_Assigned task_. Pick out each line with the word "blur" from the material that follows.

----------

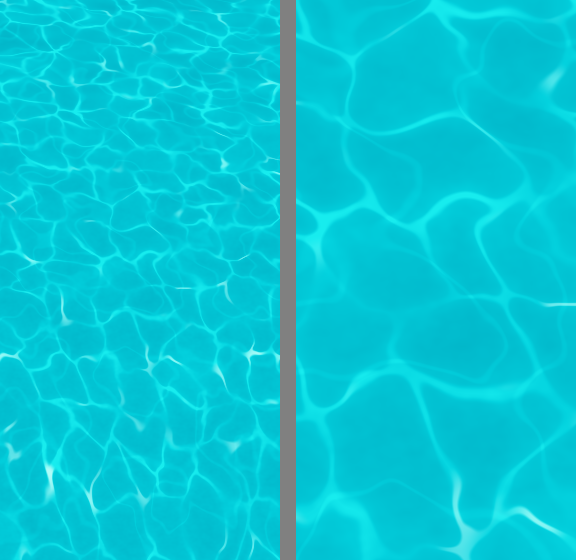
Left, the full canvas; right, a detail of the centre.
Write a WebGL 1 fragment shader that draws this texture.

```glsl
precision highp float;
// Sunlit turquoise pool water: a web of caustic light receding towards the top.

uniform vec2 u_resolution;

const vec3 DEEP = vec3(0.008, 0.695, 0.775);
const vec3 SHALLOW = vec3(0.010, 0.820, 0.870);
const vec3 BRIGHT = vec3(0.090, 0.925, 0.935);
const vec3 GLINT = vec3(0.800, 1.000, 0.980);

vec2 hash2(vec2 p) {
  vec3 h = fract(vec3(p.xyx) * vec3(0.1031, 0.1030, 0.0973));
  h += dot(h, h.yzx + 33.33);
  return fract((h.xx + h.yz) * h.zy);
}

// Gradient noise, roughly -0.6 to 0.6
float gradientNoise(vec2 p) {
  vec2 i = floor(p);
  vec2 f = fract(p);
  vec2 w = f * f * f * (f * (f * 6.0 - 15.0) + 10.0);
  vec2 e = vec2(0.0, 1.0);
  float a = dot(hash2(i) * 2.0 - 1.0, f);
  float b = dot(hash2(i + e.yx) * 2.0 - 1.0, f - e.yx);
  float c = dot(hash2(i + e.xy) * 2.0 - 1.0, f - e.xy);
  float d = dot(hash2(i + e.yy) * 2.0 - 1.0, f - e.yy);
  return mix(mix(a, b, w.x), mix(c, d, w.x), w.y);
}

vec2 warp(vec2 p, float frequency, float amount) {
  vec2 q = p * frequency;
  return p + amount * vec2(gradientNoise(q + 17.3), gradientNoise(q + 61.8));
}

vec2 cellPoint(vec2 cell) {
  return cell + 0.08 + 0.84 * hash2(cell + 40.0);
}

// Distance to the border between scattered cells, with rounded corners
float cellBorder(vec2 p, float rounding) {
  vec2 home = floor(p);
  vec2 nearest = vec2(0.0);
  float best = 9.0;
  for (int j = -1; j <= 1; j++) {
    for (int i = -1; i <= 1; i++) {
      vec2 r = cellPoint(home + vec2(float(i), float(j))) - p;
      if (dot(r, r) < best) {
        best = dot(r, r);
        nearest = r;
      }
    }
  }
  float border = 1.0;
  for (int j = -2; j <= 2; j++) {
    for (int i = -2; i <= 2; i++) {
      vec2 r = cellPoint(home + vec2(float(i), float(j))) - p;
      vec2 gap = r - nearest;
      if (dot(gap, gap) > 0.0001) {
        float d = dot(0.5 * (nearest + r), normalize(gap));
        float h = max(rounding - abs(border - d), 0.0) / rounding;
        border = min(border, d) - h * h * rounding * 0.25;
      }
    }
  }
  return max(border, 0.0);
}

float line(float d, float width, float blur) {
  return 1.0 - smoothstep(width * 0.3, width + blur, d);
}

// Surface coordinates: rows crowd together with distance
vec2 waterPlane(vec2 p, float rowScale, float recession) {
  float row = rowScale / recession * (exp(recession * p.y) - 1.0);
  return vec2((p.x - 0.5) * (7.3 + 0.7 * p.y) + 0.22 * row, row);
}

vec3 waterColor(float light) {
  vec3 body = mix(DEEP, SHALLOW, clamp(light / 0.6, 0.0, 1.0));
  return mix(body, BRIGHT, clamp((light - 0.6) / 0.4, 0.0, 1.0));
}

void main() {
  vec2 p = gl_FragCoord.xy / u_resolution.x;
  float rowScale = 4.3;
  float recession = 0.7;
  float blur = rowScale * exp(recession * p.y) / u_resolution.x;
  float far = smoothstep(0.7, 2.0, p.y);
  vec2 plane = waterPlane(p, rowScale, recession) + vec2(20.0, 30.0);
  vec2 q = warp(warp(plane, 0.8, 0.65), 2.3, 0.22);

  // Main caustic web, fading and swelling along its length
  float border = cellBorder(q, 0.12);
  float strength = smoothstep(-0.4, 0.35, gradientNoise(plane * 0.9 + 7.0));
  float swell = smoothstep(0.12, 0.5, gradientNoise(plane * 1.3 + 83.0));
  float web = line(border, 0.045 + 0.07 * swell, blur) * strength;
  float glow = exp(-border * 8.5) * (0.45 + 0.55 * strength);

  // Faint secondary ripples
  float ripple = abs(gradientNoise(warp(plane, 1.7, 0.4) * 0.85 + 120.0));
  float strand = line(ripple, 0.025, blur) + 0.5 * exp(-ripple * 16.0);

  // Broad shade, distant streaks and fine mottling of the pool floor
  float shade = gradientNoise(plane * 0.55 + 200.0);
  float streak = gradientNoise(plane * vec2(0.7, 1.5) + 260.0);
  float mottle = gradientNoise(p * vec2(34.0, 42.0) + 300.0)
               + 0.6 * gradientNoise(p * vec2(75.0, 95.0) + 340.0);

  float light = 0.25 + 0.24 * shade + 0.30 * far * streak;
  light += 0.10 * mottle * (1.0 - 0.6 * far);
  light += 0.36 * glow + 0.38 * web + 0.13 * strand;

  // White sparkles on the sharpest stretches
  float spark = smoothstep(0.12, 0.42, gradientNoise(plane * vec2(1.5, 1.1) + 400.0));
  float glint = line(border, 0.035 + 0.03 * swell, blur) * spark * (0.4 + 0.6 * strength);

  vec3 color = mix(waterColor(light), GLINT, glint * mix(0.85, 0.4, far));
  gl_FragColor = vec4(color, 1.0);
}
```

----------

_Output for this exercise_.
float line(float d, float width, float blur) {
  return 1.0 - smoothstep(width * 0.3, width + blur, d);
  float blur = rowScale * exp(recession * p.y) / u_resolution.x;
  float web = line(border, 0.045 + 0.07 * swell, blur) * strength;
  float strand = line(ripple, 0.025, blur) + 0.5 * exp(-ripple * 16.0);
  float glint = line(border, 0.035 + 0.03 * swell, blur) * spark * (0.4 + 0.6 * strength);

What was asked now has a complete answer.